In the mid 1960’s, legendary president of Pan Am Juan Trippe met with executives of the Boeing company to begin design of a new airliner. This would be an airplane that could transport almost 500 passengers more than 5,000 miles. Thus the Boeing 747 was conceived.
In order to build the largest commercial airliner ever conceived, thousands of engineers had to design millions of parts. Boeing built that largest building in the world to house the 747 production line. New technologies in jet and wing design had to be developed to lift an aircraft that would weigh nearly 750,000 lbs. when fully loaded.
To make such a revolutionary aircraft as safe as possible, the designers employed a new system called Fault-Tree Analysis. If something went wrong or a part or system failed, they would look at all the different ways that part or system was related to other parts and systems in the rest of the airplane.
I am absolutely amazed by the complexity of a machine like a 747. The airplane has six million different parts that all come together to create one magnificent flying machine.
In our Torah portion this week, we meet the world’s first human beings. The Torah teaches us that God sought to create humanity in God’s own image. But this is a confounding paradox: What does it mean to be created in the image of God who has no image?
We think of God as the Author of Creation, the One who intimately knows every drop of water, every blade of grass, every tree in the forest, every reed in every swamp, every speck of algae. God is the One who knows every bird and every insect, every fish and every animal. God is the One who knows each and every one of the more than seven billion people who comprise the human family.
And the rabbis teach that in the beginning, Adam too, was aware of it all. As legendary professor Daniel Matt writes, “The first human being had no clear-cut sense of a separate self. His consciousness was unbounded; he was one with the cosmos.”
Adam was created to share in God’s sensitivity and awareness. He understood what made each individual part of the glorious creation special and holy.
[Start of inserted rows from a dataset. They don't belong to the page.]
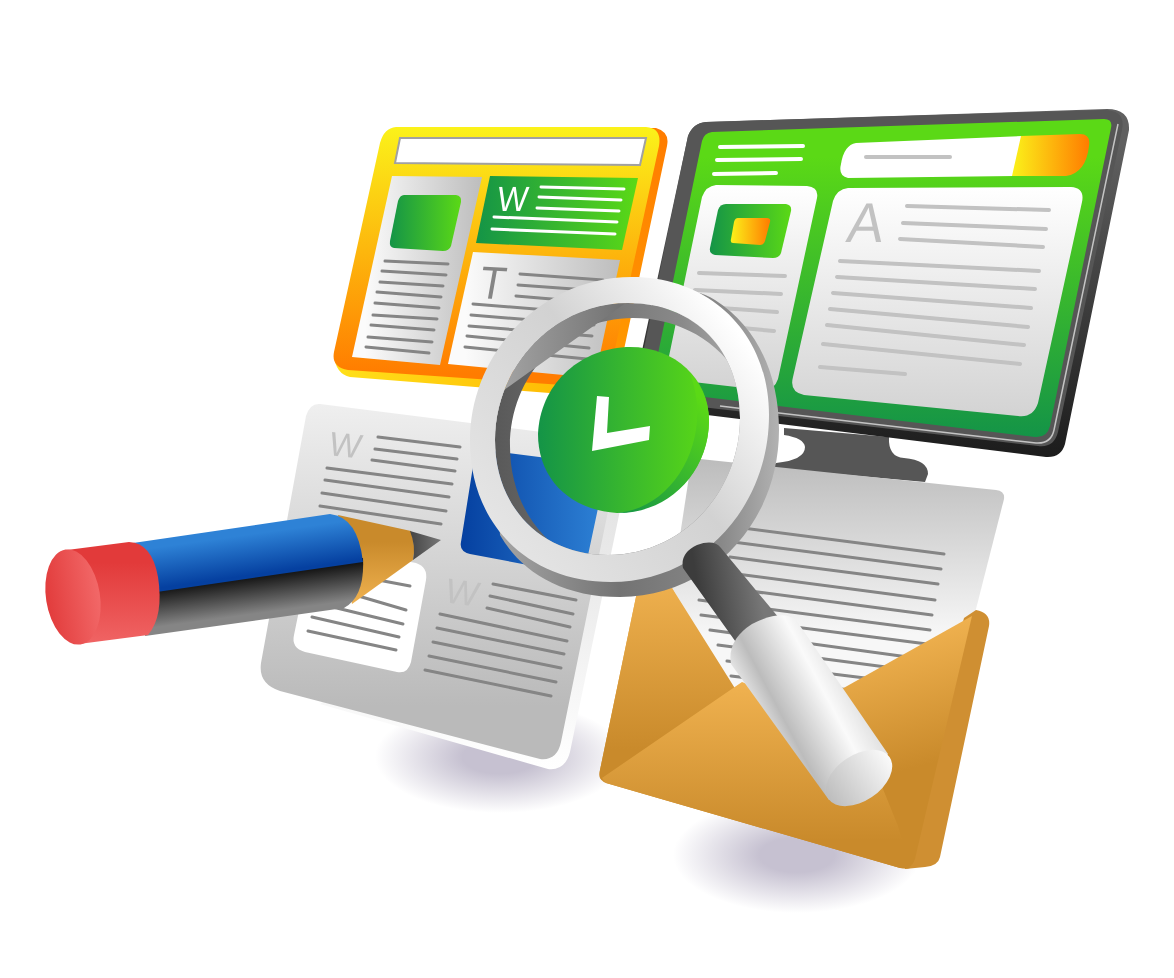
<!DOCTYPE html>
<html lang="en">
<head>
<meta charset="utf-8">
<title>Document review illustration</title>
<style>
:root{--paper:#fff;--line:#858585;--soft:#c2c2c2;--frame:#565656;--green:#149447;--lime:#5bd916;--yellow:#fbf21a;--orange:#ff7c00;--blue:#0540a0;--sky:#2e82d6;--tan:#f0b250;--brown:#c98a2b;--fold:#cf8f32}
html,body{margin:0;background:var(--paper);overflow:hidden}
svg{display:block;width:1174px;height:978px}
text{font-family:"Liberation Sans",Arial,sans-serif}
.rules{fill:none;stroke:var(--line);stroke-width:3;stroke-linecap:round}
.soft{stroke:var(--soft);stroke-width:4}
.bright{stroke:var(--paper)}
.c-green{stop-color:var(--green)}.c-lime{stop-color:var(--lime)}
.c-yellow{stop-color:var(--yellow)}.c-orange{stop-color:var(--orange)}
.c-blue{stop-color:var(--blue)}.c-sky{stop-color:var(--sky)}
.c-tan{stop-color:var(--tan)}.c-brown{stop-color:var(--brown)}
</style>
</head>
<body>
<svg viewBox="0 0 1174 978" role="img" aria-label="Magnifying glass with a check mark over web pages, a document and a letter">
<defs>
<radialGradient id="shadow"><stop offset=".3" stop-color="#c6c1d1"/><stop offset="1" stop-color="#fff"/></radialGradient>
<linearGradient id="amber" x2="0" y2="1"><stop class="c-yellow"/><stop offset=".95" class="c-orange"/></linearGradient>
<linearGradient id="amberSide" x2="0" y2="1"><stop class="c-orange"/><stop offset="1" stop-color="#ff9d00"/></linearGradient>
<linearGradient id="amberEdge"><stop stop-color="#ffe01a"/><stop offset="1" stop-color="#ffb400"/></linearGradient>
<linearGradient id="amberAcross"><stop class="c-yellow"/><stop offset="1" class="c-orange"/></linearGradient>
<linearGradient id="leaf"><stop class="c-green"/><stop offset="1" class="c-lime"/></linearGradient>
<linearGradient id="discRim" x1="0" y1="1" x2=".6" y2="0"><stop class="c-green"/><stop offset="1" class="c-lime"/></linearGradient>
<linearGradient id="screen" x2="0" y2="1"><stop offset=".12" class="c-lime"/><stop offset="1" class="c-green"/></linearGradient>
<linearGradient id="silver" x2="1" y2="0"><stop offset=".1" stop-color="#fbfbfb"/><stop offset="1" stop-color="#bdbdbd"/></linearGradient>
<linearGradient id="card" x2="0" y2="1"><stop stop-color="#fff"/><stop offset="1" stop-color="#d3d3d3"/></linearGradient>
<linearGradient id="sheet" x2="0" y2="1"><stop stop-color="#efefef"/><stop offset=".85" stop-color="#bababa"/></linearGradient>
<linearGradient id="sheetEdge" x2="0" y2="1"><stop stop-color="#ddd"/><stop offset=".6" stop-color="#f0f0f0"/><stop offset="1" stop-color="#fff"/></linearGradient>
<linearGradient id="letter" x2="0" y2="1"><stop stop-color="#bcbcbc"/><stop offset=".7" stop-color="#f7f7f7"/></linearGradient>
<linearGradient id="azure"><stop class="c-blue"/><stop offset="1" class="c-sky"/></linearGradient>
<linearGradient id="manila" x2="0" y2="1"><stop class="c-tan"/><stop offset=".85" class="c-brown"/></linearGradient>
<linearGradient id="manilaRight" gradientUnits="userSpaceOnUse" x1="890" y1="635" x2="925" y2="765"><stop class="c-tan"/><stop offset="1" class="c-brown"/></linearGradient>
<linearGradient id="bezel" x2="0" y2="1"><stop offset=".1" stop-color="#606060"/><stop offset="1" stop-color="#1c1c1c"/></linearGradient>
<linearGradient id="ringFace" x1="1" y1="0" x2="0" y2=".8"><stop offset=".15" stop-color="#fff"/><stop offset=".5" stop-color="#d2d2d2"/><stop offset="1" stop-color="#e6e6e6"/></linearGradient>
<linearGradient id="ringSide"><stop stop-color="#a8a8a8"/><stop offset=".45" stop-color="#737373"/><stop offset=".8" stop-color="#888"/><stop offset="1" stop-color="#b2b2b2"/></linearGradient>
<linearGradient id="ringInner"><stop stop-color="#555"/><stop offset=".7" stop-color="#8a8a8a"/><stop offset="1" stop-color="#bbb"/></linearGradient>
<linearGradient id="neck" gradientUnits="userSpaceOnUse" x1="700" y1="600" x2="760" y2="590"><stop stop-color="#3c3c3c"/><stop offset="1" stop-color="#777"/></linearGradient>
<linearGradient id="grip" gradientUnits="userSpaceOnUse" x1="765" y1="735" x2="850" y2="690"><stop stop-color="#e9e9e9"/><stop offset=".25" stop-color="#bcbcbc"/><stop offset=".75" stop-color="#fafafa"/><stop offset="1" stop-color="#e4e4e4"/></linearGradient>
<linearGradient id="gripEnd"><stop stop-color="#bdbdbd"/><stop offset="1" stop-color="#fafafa"/></linearGradient>
<linearGradient id="pencilTop" gradientUnits="userSpaceOnUse" x1="245" y1="530" x2="252" y2="580"><stop offset=".1" class="c-sky"/><stop offset=".9" class="c-blue"/></linearGradient>
<linearGradient id="pencilLow" gradientUnits="userSpaceOnUse" x1="252" y1="576" x2="258" y2="620"><stop stop-color="#111"/><stop offset=".85" stop-color="#858585"/></linearGradient>
<linearGradient id="wood" x2="0" y2="1"><stop offset=".3" class="c-brown"/><stop offset="1" class="c-tan"/></linearGradient>
<linearGradient id="tip"><stop stop-color="#444"/><stop offset="1" stop-color="#777"/></linearGradient>
<linearGradient id="rubber" x2="0" y2="1"><stop offset=".2" stop-color="#e23a3a"/><stop offset="1" stop-color="#f06464"/></linearGradient>
<linearGradient id="rubberEnd"><stop stop-color="#e23c3c"/><stop offset="1" stop-color="#f26868"/></linearGradient>
<clipPath id="lensHole"><path d="M628 303C555 303 495 365 495 440C495 508 542 555 608 555C682 555 740 492 740 418C740 350 695 303 628 303Z"/></clipPath>
</defs>

<g id="ground-shadows" fill="url(#shadow)">
<ellipse cx="500" cy="757" rx="125" ry="56"/>
<ellipse cx="797" cy="855" rx="124" ry="58"/>
</g>

<g id="web-layout">
<path fill="url(#amberSide)" d="M640 128L656 128Q670 132 667 146L618 378Q614 392 596 392L570 388Z"/>
<path fill="url(#amberEdge)" d="M334 356Q336 374 350 377L575 395L604 391L590 384Z"/>
<path fill="url(#amber)" d="M396 127H646Q662 128 659 146L610 372Q607 387 592 387L348 370Q331 367 334 352L380 143Q384 128 396 127Z"/>
<path fill="#fff" stroke="#a1a1a1" stroke-width="2" d="M400 138H646L640 165L395 163Z"/>
<path fill="url(#silver)" d="M392 176L482 177L440 365L352 357Z"/>
<path fill="url(#leaf)" d="M490 176L638 178L622 250L476 243Z"/>
<path fill="url(#silver)" d="M473 252L620 260L595 378L448 364Z"/>
<path fill="url(#leaf)" d="M404 195L456 195Q462 196 461 202L451 246Q449 251 443 251L394 248Q389 247 390 241L398 201Q400 195 404 195Z"/>
<text font-size="35" fill="#fff" transform="translate(496 211) skewX(-7) scale(.93 1)">W</text>
<text font-size="46" fill="#858585" transform="translate(477 298) rotate(3) skewX(-7) scale(.92 1)">T</text>
<path class="rules bright" d="M541 187L624 189M539 197L621 200M537 208L619 211M494 217L617 222M492 229L615 234"/>
<path class="rules" d="M385 261L448 264M382 271L446 275M380 282L443 286M377 292L441 297M375 303L439 308M373 315L437 319M371 325L434 330M368 337L432 342M366 347L429 353"/>
<path class="rules" d="M520 274L603 280M518 285L601 291M516 296L599 303M473 304L596 314M471 315L594 325M469 326L592 336M467 336L589 348M465 347L587 359"/>
</g>

<g id="monitor">
<path fill="var(--frame)" d="M784 428L889 437Q888 457 904 458Q928 460 928 474L925 482L770 468L776 463Q805 460 805 447Q804 438 784 435Z"/>
<path fill="url(#bezel)" d="M706 122L1107 109Q1130 109 1129 130L1065 444Q1061 458 1046 457L650 408Q630 403 634 388L688 136Q693 123 706 122Z"/>
<path fill="var(--frame)" d="M706 122L1104 110Q1126 110 1122 130L1058 432Q1054 448 1038 446L650 401Q632 397 637 382L688 136Q693 123 706 122Z"/>
<path fill="none" stroke="#c4c4c4" stroke-width="1.5" d="M1118 124L1054 430Q1051 444 1036 443L720 406"/>
<path fill="url(#screen)" d="M712 132L1104 119Q1113 119 1111 128L1050 426Q1047 438 1035 437L664 392Q651 390 653 378L702 141Q704 133 712 132Z"/>
<path class="rules bright soft" style="stroke:var(--paper)" d="M720 147L803 146M717 160L801 159M714 174L776 173"/>
<path fill="#fff" d="M856 143L1022 136L1014 176L848 178Q838 176 841 164Q844 145 856 143Z"/>
<path fill="url(#amberAcross)" d="M1021 136L1080 134Q1091 134 1089 146Q1086 173 1066 176L1012 176Z"/>
<path class="rules soft" d="M866 157L950 157"/>
<path fill="url(#card)" d="M716 185L807 186Q819 187 817 198L778 379Q774 391 762 390L676 380Q664 378 667 366L702 197Q706 186 716 185Z"/>
<path fill="url(#card)" d="M848 188L1071 187Q1085 188 1082 202L1038 403Q1033 418 1018 416L804 395Q789 392 793 377L833 201Q837 189 848 188Z"/>
<path fill="url(#leaf)" d="M726 204L786 204Q792 205 791 211L781 253Q779 258 773 258L715 255Q709 254 710 248L718 210Q720 204 726 204Z"/>
<path fill="url(#amberAcross)" d="M738 218H767Q771 218 770 222L765 241Q764 245 760 245L733 243Q730 243 731 239L734 222Q735 218 738 218Z"/>
<text font-size="56" fill="var(--soft)" transform="translate(845 242) skewX(-9) scale(.97 1)">A</text>
<path class="rules soft" d="M907 206L1049 210M903 223L1046 229M900 239L1043 247M840 261L1039 271M837 277L1035 289M833 293L1031 308M830 309L1028 327M827 325L1024 345M823 344L1020 364M820 367L905 374M699 273L785 276M695 290L781 294M691 306L777 312M687 323L774 331"/>
</g>

<g id="document">
<path fill="url(#sheetEdge)" d="M560 430L622 440Q634 445 630 462L570 752Q565 771 548 769L320 704L340 690Z"/>
<path fill="url(#sheet)" d="M320 404L606 440Q622 443 618 462L561 742Q557 761 540 759L280 691Q258 684 261 663L306 416Q310 403 320 404Z"/>
<text font-size="34" fill="var(--soft)" transform="translate(327 455) rotate(6) skewX(-6)">W</text>
<text font-size="35" fill="var(--soft)" transform="translate(443 602) rotate(8) skewX(-6)">W</text>
<path class="rules" d="M378 437L460 447M375 449L457 459M372 460L455 471M327 468L452 484M325 480L449 497M322 493L446 511M320 506L441 524M493 584L576 600M490 596L573 614M487 608L570 627M440 614L567 641M437 628L564 654M433 642L561 668M429 656L556 682M425 670L551 696"/>
<path fill="#fff" d="M322 545L416 563Q428 567 426 580L411 662Q408 674 397 672L305 652Q291 648 294 635L310 557Q313 545 322 545Z"/>
<path class="rules" d="M325 570L410 586M321 585L406 610M316 603L403 624M312 617L399 637M308 631L396 650"/>
<path id="document-panel" fill="url(#azure)" d="M484 450L594 464Q607 468 604 480L587 560Q582 575 570 573L470 554Q459 551 461 542L474 460Q477 450 484 450Z"/>
</g>

<g id="envelope">
<path fill="url(#manila)" d="M637 592Q641 580 650 580L975 615L965 635L912 860Q909 869 900 868L606 783Q598 780 600 770Z"/>
<path fill="url(#letter)" d="M700 459L996 490Q1005 491 1004 499L975 613L858 710H735L672 588L690 470Q692 459 700 459Z"/>
<path class="rules" d="M735 527L944 554M733 542L941 569M730 557L938 584M729 573L935 600M727 588L932 615M699 600L930 630M701 615L927 644M710 630L908 657M718 645L886 667M727 661L865 678M731 676L850 690"/>
<path fill="var(--fold)" d="M964 618L976 610Q991 613 989 626L940 857Q938 866 925 867L905 869L900 850Z"/>
<path fill="url(#manila)" d="M637 592L646 574L672 588L736 690L602 780Q598 778 600 770Z"/>
<path fill="url(#manilaRight)" d="M840 690L972 616L915 859Q912 869 903 868L850 760Z"/>
<path fill="url(#manila)" d="M602 778L742 682L800 705L842 688L898 826L910 868Q906 869 900 868L606 783Z"/>
</g>

<g id="magnifier">
<path fill="url(#ringInner)" fill-rule="evenodd" clip-path="url(#lensHole)" d="M480 290H770V590H480ZM633 318C563 318 510 376 510 446C510 518 560 570 628 570C700 570 756 510 756 440C756 370 702 318 633 318Z"/>
<g id="check-disc">
<path fill="url(#leaf)" d="M626 347C673 345 709 378 709 420C709 472 668 512 617 513C569 510 538 478 538 434C540 386 577 350 626 347Z"/>
<path fill="url(#discRim)" d="M690 373Q709 394 709 422C708 475 666 514 617 513C676 508 714 436 690 373Z"/>
<path fill="#fff" d="M597 396L609 397L607 433L650 426L649 440L592 451Z"/>
</g>
<path fill="url(#ringSide)" fill-rule="evenodd" d="M641 292C660 292 690 284 715 300C758 327 779 376 779 430C779 523 709 597 620 597C560 597 520 570 500 535L490 400ZM628 303C555 303 495 365 495 440C495 508 542 555 608 555C682 555 740 492 740 418C740 350 695 303 628 303Z"/>
<path fill="url(#ringFace)" fill-rule="evenodd" d="M632 277C712 277 769 335 769 415C769 508 700 582 611 582C528 582 470 524 470 441C470 350 544 277 632 277ZM628 303C555 303 495 365 495 440C495 508 542 555 608 555C682 555 740 492 740 418C740 350 695 303 628 303Z"/>
<path fill="url(#neck)" d="M683 568Q680 553 697 545Q714 539 721 548L779 618L738 645Z"/>
<path fill="url(#grip)" d="M731 664Q727 640 752 624Q782 609 796 620L888 754L860 790L829 800Z"/>
<ellipse cx="859" cy="778" rx="37" ry="23" transform="rotate(-34 859 778)" fill="url(#gripEnd)"/>
</g>

<g id="pencil">
<path fill="url(#wood)" d="M338 515L411 531Q416 546 413 560L352 604Z"/>
<path fill="url(#tip)" d="M410 531L441 540L413 560Q416 546 410 531Z"/>
<path fill="url(#pencilLow)" d="M150 590L363 558Q365 597 344 608L145 636Z"/>
<path fill="url(#pencilTop)" d="M133 543L330 514Q358 517 363 562L150 593Z"/>
<path fill="url(#rubber)" d="M67 550L129 542Q152 543 158 577Q164 616 148 635L79 644Z"/>
<ellipse cx="73" cy="597" rx="27" ry="48" transform="rotate(-9 73 597)" fill="url(#rubberEnd)"/>
</g>
</svg>
</body>
</html>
Thus he was given the awesome task of naming each and every thing.
“And the LORD God formed out of the earth all the wild beasts and all the birds of the sky, and brought them to the man to see what he would call them; and whatever the man called each living creature, that would be its name.” (Genesis 2:19)
But when Adam and Eve ate from the Tree of Knowledge of Good and Evil, something drastically changed. They each became aware of their own uniqueness and conscious of their individual selves. The fruit of the tree did not lead to an expansion of their awareness – instead it led to a contraction of their consciousness, and a growing obsession on their individual selves.
This is why in the next story Cain has such a difficult time. When Cain brings his offering, but instead God prefers his brother Abel, Cain is crestfallen. His feelings are hurt, his ego is wounded. What about ME? What about MY offering? What about MY feelings?
No longer does he care about the larger mosaic of creation, no longer is he aware of the fullness of the cosmos – his focus has turned only on himself. That’s why when God asks: “Where is your brother Abel?” Cain responds to the Holy One: “Am I my brother’s keeper?”
Life demands that we be self-aware. Only as individuals can we know our own experience. We need to learn to take care of ourselves and to stand on our own two feet.
But we need to stop being so obsessively consumed with our individual selves, and learn to cultivate a broader awareness of how we complement the universe.
Our world is like a 747 – each of us is one vital part of an interdependent and interconnected whole. God needs us to become ever more aware of how we individually contribute to that grander design, so that together we can all work in tandem to take wing to the heavens.
Rabbi Dan Levin
Temple Beth El of Boca Raton
“Pray for the peace of Jerusalem…”